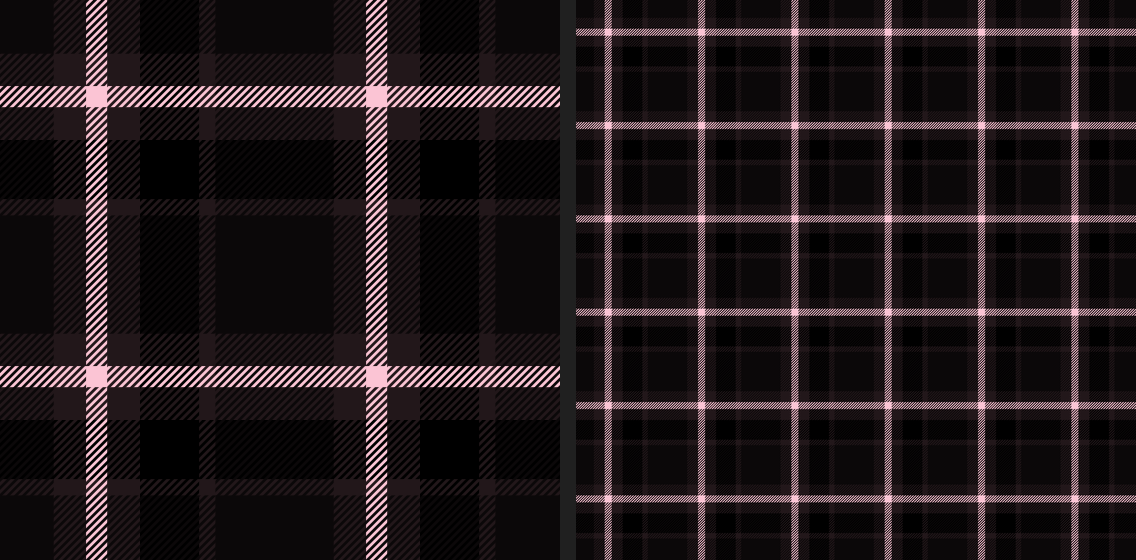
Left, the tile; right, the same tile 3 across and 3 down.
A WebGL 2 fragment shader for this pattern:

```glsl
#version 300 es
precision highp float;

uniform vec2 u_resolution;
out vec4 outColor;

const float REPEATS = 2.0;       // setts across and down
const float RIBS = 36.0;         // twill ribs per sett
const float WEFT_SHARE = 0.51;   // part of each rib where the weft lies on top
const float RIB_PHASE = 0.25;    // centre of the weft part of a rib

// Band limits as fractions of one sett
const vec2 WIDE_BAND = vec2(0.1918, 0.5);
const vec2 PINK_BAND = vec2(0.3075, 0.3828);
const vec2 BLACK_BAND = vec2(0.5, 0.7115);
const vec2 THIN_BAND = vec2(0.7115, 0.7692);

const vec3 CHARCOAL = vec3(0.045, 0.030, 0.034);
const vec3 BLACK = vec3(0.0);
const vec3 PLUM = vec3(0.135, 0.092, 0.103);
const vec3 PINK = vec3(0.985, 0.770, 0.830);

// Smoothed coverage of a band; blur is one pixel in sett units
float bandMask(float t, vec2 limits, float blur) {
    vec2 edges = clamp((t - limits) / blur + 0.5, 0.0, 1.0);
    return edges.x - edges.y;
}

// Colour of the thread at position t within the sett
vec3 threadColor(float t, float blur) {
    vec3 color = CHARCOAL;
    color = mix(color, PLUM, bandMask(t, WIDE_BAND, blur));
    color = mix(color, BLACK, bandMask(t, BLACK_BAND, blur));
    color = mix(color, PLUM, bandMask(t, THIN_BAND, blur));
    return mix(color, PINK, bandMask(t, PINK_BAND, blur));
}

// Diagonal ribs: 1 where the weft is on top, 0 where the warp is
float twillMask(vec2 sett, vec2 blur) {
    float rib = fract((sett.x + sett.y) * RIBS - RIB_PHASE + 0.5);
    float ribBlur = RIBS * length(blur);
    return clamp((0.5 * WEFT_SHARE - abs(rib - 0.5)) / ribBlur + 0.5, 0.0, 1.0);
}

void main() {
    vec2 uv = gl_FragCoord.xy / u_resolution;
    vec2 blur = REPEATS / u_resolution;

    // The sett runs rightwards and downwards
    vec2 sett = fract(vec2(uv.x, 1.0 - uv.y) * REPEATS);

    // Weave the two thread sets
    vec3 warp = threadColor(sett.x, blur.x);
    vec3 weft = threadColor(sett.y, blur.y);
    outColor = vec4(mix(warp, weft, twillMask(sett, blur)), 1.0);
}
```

* * * * * * * * *

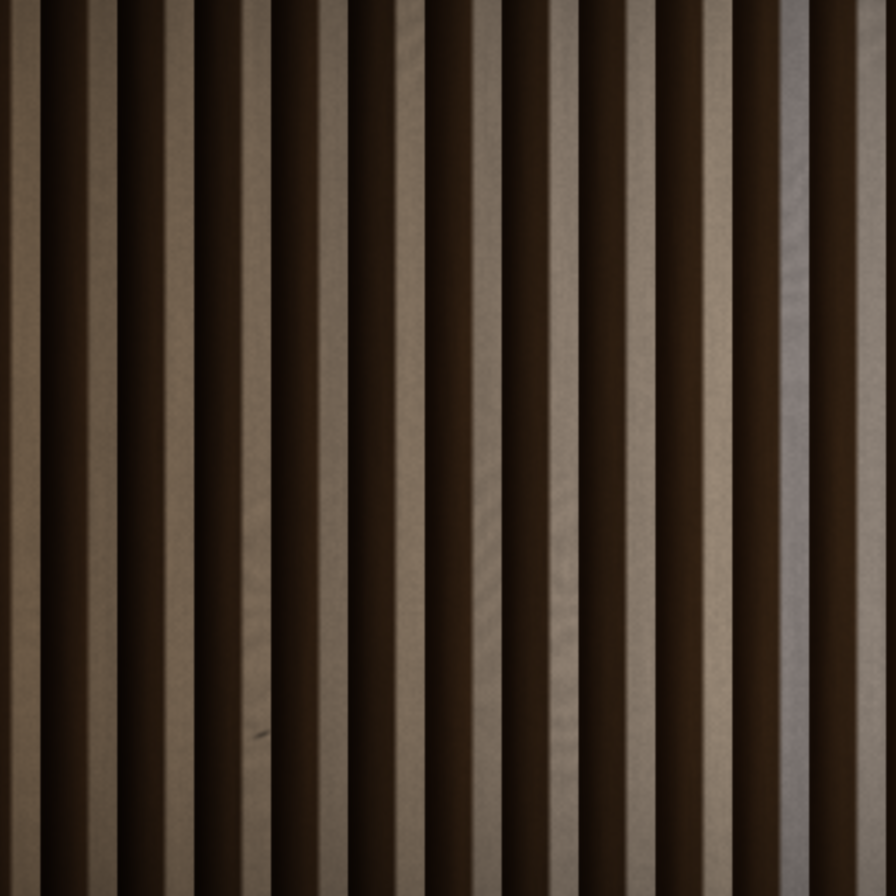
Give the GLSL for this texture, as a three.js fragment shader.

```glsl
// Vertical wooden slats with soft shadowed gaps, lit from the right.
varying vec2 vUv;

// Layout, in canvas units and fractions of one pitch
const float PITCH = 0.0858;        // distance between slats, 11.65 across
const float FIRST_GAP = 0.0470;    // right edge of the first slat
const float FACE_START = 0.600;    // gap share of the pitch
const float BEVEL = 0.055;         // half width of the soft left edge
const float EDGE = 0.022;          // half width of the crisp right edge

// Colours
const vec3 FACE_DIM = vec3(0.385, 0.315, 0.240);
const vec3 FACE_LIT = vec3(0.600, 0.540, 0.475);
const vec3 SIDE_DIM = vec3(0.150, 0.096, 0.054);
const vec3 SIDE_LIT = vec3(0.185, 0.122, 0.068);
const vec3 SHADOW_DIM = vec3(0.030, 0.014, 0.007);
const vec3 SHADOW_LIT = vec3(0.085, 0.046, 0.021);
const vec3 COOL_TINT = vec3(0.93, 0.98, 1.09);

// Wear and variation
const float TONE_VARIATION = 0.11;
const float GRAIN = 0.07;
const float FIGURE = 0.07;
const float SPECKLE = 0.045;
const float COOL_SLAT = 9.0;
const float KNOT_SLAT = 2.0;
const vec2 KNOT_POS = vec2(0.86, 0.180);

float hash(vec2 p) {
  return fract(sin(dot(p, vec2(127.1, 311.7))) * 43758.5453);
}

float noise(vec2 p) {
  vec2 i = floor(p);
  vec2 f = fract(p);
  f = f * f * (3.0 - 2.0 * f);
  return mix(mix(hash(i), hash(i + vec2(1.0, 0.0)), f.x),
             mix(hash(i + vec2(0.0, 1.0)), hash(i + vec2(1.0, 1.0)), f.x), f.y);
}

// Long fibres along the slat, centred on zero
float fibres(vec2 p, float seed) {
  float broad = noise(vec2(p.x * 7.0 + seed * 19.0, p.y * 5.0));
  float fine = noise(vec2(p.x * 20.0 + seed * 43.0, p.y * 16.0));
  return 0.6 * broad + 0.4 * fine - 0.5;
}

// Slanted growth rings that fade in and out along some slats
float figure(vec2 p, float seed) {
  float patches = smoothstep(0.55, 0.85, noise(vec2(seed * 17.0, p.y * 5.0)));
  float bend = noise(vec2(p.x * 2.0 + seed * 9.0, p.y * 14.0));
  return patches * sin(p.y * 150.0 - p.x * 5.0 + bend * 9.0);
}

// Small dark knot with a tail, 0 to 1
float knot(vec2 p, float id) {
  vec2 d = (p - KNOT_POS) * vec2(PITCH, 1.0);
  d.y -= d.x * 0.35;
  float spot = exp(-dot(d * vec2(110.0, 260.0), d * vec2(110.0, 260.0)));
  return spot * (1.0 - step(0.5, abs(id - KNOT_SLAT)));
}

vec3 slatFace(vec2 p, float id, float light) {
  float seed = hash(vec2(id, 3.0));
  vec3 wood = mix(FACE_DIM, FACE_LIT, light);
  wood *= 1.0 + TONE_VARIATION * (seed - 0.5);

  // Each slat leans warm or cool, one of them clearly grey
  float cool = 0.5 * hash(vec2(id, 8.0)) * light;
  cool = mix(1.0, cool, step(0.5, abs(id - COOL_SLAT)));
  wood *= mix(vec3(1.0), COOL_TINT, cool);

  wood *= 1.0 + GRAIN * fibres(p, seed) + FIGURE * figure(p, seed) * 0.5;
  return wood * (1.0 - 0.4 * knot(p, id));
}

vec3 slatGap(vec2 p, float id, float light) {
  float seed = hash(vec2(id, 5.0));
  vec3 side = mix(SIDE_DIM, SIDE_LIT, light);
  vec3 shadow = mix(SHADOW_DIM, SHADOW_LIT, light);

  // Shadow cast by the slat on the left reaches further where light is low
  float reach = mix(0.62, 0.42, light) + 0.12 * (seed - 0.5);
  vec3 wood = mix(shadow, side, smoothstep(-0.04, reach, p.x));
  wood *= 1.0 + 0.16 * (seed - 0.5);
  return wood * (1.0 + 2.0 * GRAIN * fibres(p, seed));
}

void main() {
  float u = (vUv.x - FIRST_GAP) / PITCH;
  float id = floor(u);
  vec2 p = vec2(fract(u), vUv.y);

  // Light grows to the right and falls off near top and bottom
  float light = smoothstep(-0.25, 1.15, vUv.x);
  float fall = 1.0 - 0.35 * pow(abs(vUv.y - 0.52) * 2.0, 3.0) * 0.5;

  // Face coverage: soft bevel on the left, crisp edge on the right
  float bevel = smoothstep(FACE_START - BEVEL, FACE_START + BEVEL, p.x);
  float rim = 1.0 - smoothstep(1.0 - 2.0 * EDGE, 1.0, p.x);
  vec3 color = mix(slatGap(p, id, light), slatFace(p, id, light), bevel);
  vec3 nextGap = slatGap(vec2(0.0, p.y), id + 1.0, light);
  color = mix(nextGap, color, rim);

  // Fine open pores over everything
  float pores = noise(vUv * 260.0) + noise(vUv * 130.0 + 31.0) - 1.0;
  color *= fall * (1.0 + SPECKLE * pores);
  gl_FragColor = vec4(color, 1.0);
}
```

* * * * * * * * *

Scan the listing above. Gather each line that contains the word "hash".

float hash(vec2 p) {
  return mix(mix(hash(i), hash(i + vec2(1.0, 0.0)), f.x),
             mix(hash(i + vec2(0.0, 1.0)), hash(i + vec2(1.0, 1.0)), f.x), f.y);
  float seed = hash(vec2(id, 3.0));
  float cool = 0.5 * hash(vec2(id, 8.0)) * light;
  float seed = hash(vec2(id, 5.0));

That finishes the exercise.